▶ **WORK INSTRUCTIONS**:
Each record below should be output verbatim, without pictures.

▶ **ENTRIES SHOWN**:

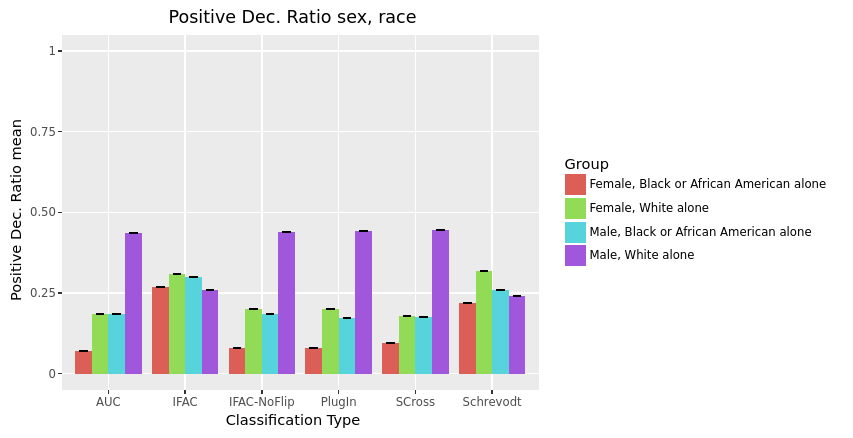
<!DOCTYPE html>
<html lang="en">
<head>
<meta charset="utf-8">
<title>Positive Dec. Ratio sex, race</title>
<style>
:root {
  --panel: #ebebeb;
  --grid: #ffffff;
  --ink: #000000;
  --tick-text: #4d4d4d;
  --tick: #333333;
  --female-black: #db5f57;
  --female-white: #91db57;
  --male-black: #57d3db;
  --male-white: #a157db;
}
* { box-sizing: border-box; margin: 0; padding: 0; }
html, body { width: 853px; height: 438px; overflow: hidden; background: #fff; }
body { position: relative; font: 14.6px/18px "DejaVu Sans", sans-serif; color: var(--ink); white-space: nowrap; }
h1 { position: absolute; left: 62px; top: 6px; width: 461px; text-align: center; font-size: 17.5px; line-height: 22px; font-weight: 400; }

.y-title { position: absolute; left: -84px; top: 201px; width: 200px; text-align: center; transform: rotate(-90deg); }
.x-title { position: absolute; left: 55px; top: 411px; width: 476px; text-align: center; }

.y-axis { position: absolute; left: 0; top: 43px; width: 62px; height: 338.5px; display: flex; flex-direction: column; justify-content: space-between; font-size: 11.7px; line-height: 16px; color: var(--tick-text); }
.y-axis span { display: flex; align-items: center; justify-content: flex-end; gap: 2px; height: 16px; }
.y-axis span::after { content: ""; width: 4px; height: 1.5px; background: var(--tick); }

.panel { position: absolute; left: 62px; top: 35px; width: 476.5px; height: 354.5px; background: var(--panel); }
.gridlines { position: absolute; left: 0; right: 0; top: 15.3px; height: 324px; display: flex; flex-direction: column; justify-content: space-between; }
.gridlines i { height: 1.5px; background: var(--grid); }

.groups { position: absolute; inset: 0; padding: 0 8px; display: grid; grid-template-columns: repeat(6, 1fr); }
.group { position: relative; display: flex; justify-content: center; align-items: flex-end; padding-bottom: 16px; }
.group::before { content: ""; position: absolute; left: calc(50% - .7px); top: 0; bottom: 0; width: 1.5px; background: var(--grid); }
.group::after { content: ""; position: absolute; left: calc(50% - .7px); top: 100%; width: 1.5px; height: 4px; background: var(--tick); }
.group b { position: absolute; left: 50%; top: calc(100% + 4px); transform: translateX(-50%); font-size: 11.7px; line-height: 16px; font-weight: 400; color: var(--tick-text); }
.bar { position: relative; width: 16.6px; height: var(--h); }
.bar::before { content: ""; position: absolute; left: 4px; right: 4px; top: -.7px; height: 1.7px; background: var(--ink); }
.female-black { background: var(--female-black); }
.female-white { background: var(--female-white); }
.male-black { background: var(--male-black); }
.male-white { background: var(--male-white); }

.legend { position: absolute; left: 564.5px; top: 155px; }
.legend h2 { font-size: 14.6px; line-height: 18px; font-weight: 400; margin-bottom: 1px; }
.legend ul { list-style: none; display: grid; gap: 2.8px; font-size: 11.7px; }
.legend li { display: flex; align-items: center; gap: 4px; height: 21px; line-height: 16px; }
.key { width: 21px; height: 21px; }
.legend li span { padding-bottom: 1px; }
</style>
</head>
<body>
<h1>Positive Dec. Ratio sex, race</h1>
<div class="y-title">Positive Dec. Ratio mean</div>

<div class="y-axis">
  <span>1</span><span>0.75</span><span>0.50</span><span>0.25</span><span>0</span>
</div>

<main class="panel">
  <div class="gridlines"><i></i><i></i><i></i><i></i><i></i></div>
  <div class="groups">
    <section class="group">
      <div class="bar female-black" style="--h:23px"></div>
      <div class="bar female-white" style="--h:60px"></div>
      <div class="bar male-black" style="--h:60px"></div>
      <div class="bar male-white" style="--h:140.5px"></div>
      <b>AUC</b>
    </section>
    <section class="group">
      <div class="bar female-black" style="--h:87px"></div>
      <div class="bar female-white" style="--h:99.5px"></div>
      <div class="bar male-black" style="--h:97px"></div>
      <div class="bar male-white" style="--h:84px"></div>
      <b>IFAC</b>
    </section>
    <section class="group">
      <div class="bar female-black" style="--h:25.5px"></div>
      <div class="bar female-white" style="--h:64.5px"></div>
      <div class="bar male-black" style="--h:59.5px"></div>
      <div class="bar male-white" style="--h:141.5px"></div>
      <b>IFAC-NoFlip</b>
    </section>
    <section class="group">
      <div class="bar female-black" style="--h:26px"></div>
      <div class="bar female-white" style="--h:64.5px"></div>
      <div class="bar male-black" style="--h:55.5px"></div>
      <div class="bar male-white" style="--h:142.5px"></div>
      <b>PlugIn</b>
    </section>
    <section class="group">
      <div class="bar female-black" style="--h:30.5px"></div>
      <div class="bar female-white" style="--h:57.5px"></div>
      <div class="bar male-black" style="--h:57px"></div>
      <div class="bar male-white" style="--h:143.5px"></div>
      <b>SCross</b>
    </section>
    <section class="group">
      <div class="bar female-black" style="--h:70.5px"></div>
      <div class="bar female-white" style="--h:102.5px"></div>
      <div class="bar male-black" style="--h:84px"></div>
      <div class="bar male-white" style="--h:78px"></div>
      <b>Schrevodt</b>
    </section>
  </div>
</main>

<div class="x-title">Classification Type</div>

<aside class="legend">
  <h2>Group</h2>
  <ul>
    <li><i class="key female-black"></i><span>Female, Black or African American alone</span></li>
    <li><i class="key female-white"></i><span>Female, White alone</span></li>
    <li><i class="key male-black"></i><span>Male, Black or African American alone</span></li>
    <li><i class="key male-white"></i><span>Male, White alone</span></li>
  </ul>
</aside>
</body>
</html>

▶ **FINISHED TASK**:
<!DOCTYPE html>
<html lang="en">
<head>
<meta charset="utf-8">
<title>Positive Dec. Ratio sex, race</title>
<style>
:root {
  --panel: #ebebeb;
  --grid: #ffffff;
  --ink: #000000;
  --tick-text: #4d4d4d;
  --tick: #333333;
  --female-black: #db5f57;
  --female-white: #91db57;
  --male-black: #57d3db;
  --male-white: #a157db;
}
* { box-sizing: border-box; margin: 0; padding: 0; }
html, body { width: 853px; height: 438px; overflow: hidden; background: #fff; }
body { position: relative; font: 14.6px/18px "DejaVu Sans", sans-serif; color: var(--ink); white-space: nowrap; }
h1 { position: absolute; left: 62px; top: 6px; width: 461px; text-align: center; font-size: 17.5px; line-height: 22px; font-weight: 400; }

.y-title { position: absolute; left: -84px; top: 201px; width: 200px; text-align: center; transform: rotate(-90deg); }
.x-title { position: absolute; left: 55px; top: 411px; width: 476px; text-align: center; }

.y-axis { position: absolute; left: 0; top: 43px; width: 62px; height: 338.5px; display: flex; flex-direction: column; justify-content: space-between; font-size: 11.7px; line-height: 16px; color: var(--tick-text); }
.y-axis span { display: flex; align-items: center; justify-content: flex-end; gap: 2px; height: 16px; }
.y-axis span::after { content: ""; width: 4px; height: 1.5px; background: var(--tick); }

.panel { position: absolute; left: 62px; top: 35px; width: 476.5px; height: 354.5px; background: var(--panel); }
.gridlines { position: absolute; left: 0; right: 0; top: 15.3px; height: 324px; display: flex; flex-direction: column; justify-content: space-between; }
.gridlines i { height: 1.5px; background: var(--grid); }

.groups { position: absolute; inset: 0; padding: 0 8px; display: grid; grid-template-columns: repeat(6, 1fr); }
.group { position: relative; display: flex; justify-content: center; align-items: flex-end; padding-bottom: 16px; }
.group::before { content: ""; position: absolute; left: calc(50% - .7px); top: 0; bottom: 0; width: 1.5px; background: var(--grid); }
.group::after { content: ""; position: absolute; left: calc(50% - .7px); top: 100%; width: 1.5px; height: 4px; background: var(--tick); }
.group b { position: absolute; left: 50%; top: calc(100% + 4px); transform: translateX(-50%); font-size: 11.7px; line-height: 16px; font-weight: 400; color: var(--tick-text); }
.bar { position: relative; width: 16.6px; height: var(--h); }
.bar::before { content: ""; position: absolute; left: 4px; right: 4px; top: -.7px; height: 1.7px; background: var(--ink); }
.female-black { background: var(--female-black); }
.female-white { background: var(--female-white); }
.male-black { background: var(--male-black); }
.male-white { background: var(--male-white); }

.legend { position: absolute; left: 564.5px; top: 155px; }
.legend h2 { font-size: 14.6px; line-height: 18px; font-weight: 400; margin-bottom: 1px; }
.legend ul { list-style: none; display: grid; gap: 2.8px; font-size: 11.7px; }
.legend li { display: flex; align-items: center; gap: 4px; height: 21px; line-height: 16px; }
.key { width: 21px; height: 21px; }
.legend li span { padding-bottom: 1px; }
</style>
</head>
<body>
<h1>Positive Dec. Ratio sex, race</h1>
<div class="y-title">Positive Dec. Ratio mean</div>

<div class="y-axis">
  <span>1</span><span>0.75</span><span>0.50</span><span>0.25</span><span>0</span>
</div>

<main class="panel">
  <div class="gridlines"><i></i><i></i><i></i><i></i><i></i></div>
  <div class="groups">
    <section class="group">
      <div class="bar female-black" style="--h:23px"></div>
      <div class="bar female-white" style="--h:60px"></div>
      <div class="bar male-black" style="--h:60px"></div>
      <div class="bar male-white" style="--h:140.5px"></div>
      <b>AUC</b>
    </section>
    <section class="group">
      <div class="bar female-black" style="--h:87px"></div>
      <div class="bar female-white" style="--h:99.5px"></div>
      <div class="bar male-black" style="--h:97px"></div>
      <div class="bar male-white" style="--h:84px"></div>
      <b>IFAC</b>
    </section>
    <section class="group">
      <div class="bar female-black" style="--h:25.5px"></div>
      <div class="bar female-white" style="--h:64.5px"></div>
      <div class="bar male-black" style="--h:59.5px"></div>
      <div class="bar male-white" style="--h:141.5px"></div>
      <b>IFAC-NoFlip</b>
    </section>
    <section class="group">
      <div class="bar female-black" style="--h:26px"></div>
      <div class="bar female-white" style="--h:64.5px"></div>
      <div class="bar male-black" style="--h:55.5px"></div>
      <div class="bar male-white" style="--h:142.5px"></div>
      <b>PlugIn</b>
    </section>
    <section class="group">
      <div class="bar female-black" style="--h:30.5px"></div>
      <div class="bar female-white" style="--h:57.5px"></div>
      <div class="bar male-black" style="--h:57px"></div>
      <div class="bar male-white" style="--h:143.5px"></div>
      <b>SCross</b>
    </section>
    <section class="group">
      <div class="bar female-black" style="--h:70.5px"></div>
      <div class="bar female-white" style="--h:102.5px"></div>
      <div class="bar male-black" style="--h:84px"></div>
      <div class="bar male-white" style="--h:78px"></div>
      <b>Schrevodt</b>
    </section>
  </div>
</main>

<div class="x-title">Classification Type</div>

<aside class="legend">
  <h2>Group</h2>
  <ul>
    <li><i class="key female-black"></i><span>Female, Black or African American alone</span></li>
    <li><i class="key female-white"></i><span>Female, White alone</span></li>
    <li><i class="key male-black"></i><span>Male, Black or African American alone</span></li>
    <li><i class="key male-white"></i><span>Male, White alone</span></li>
  </ul>
</aside>
</body>
</html>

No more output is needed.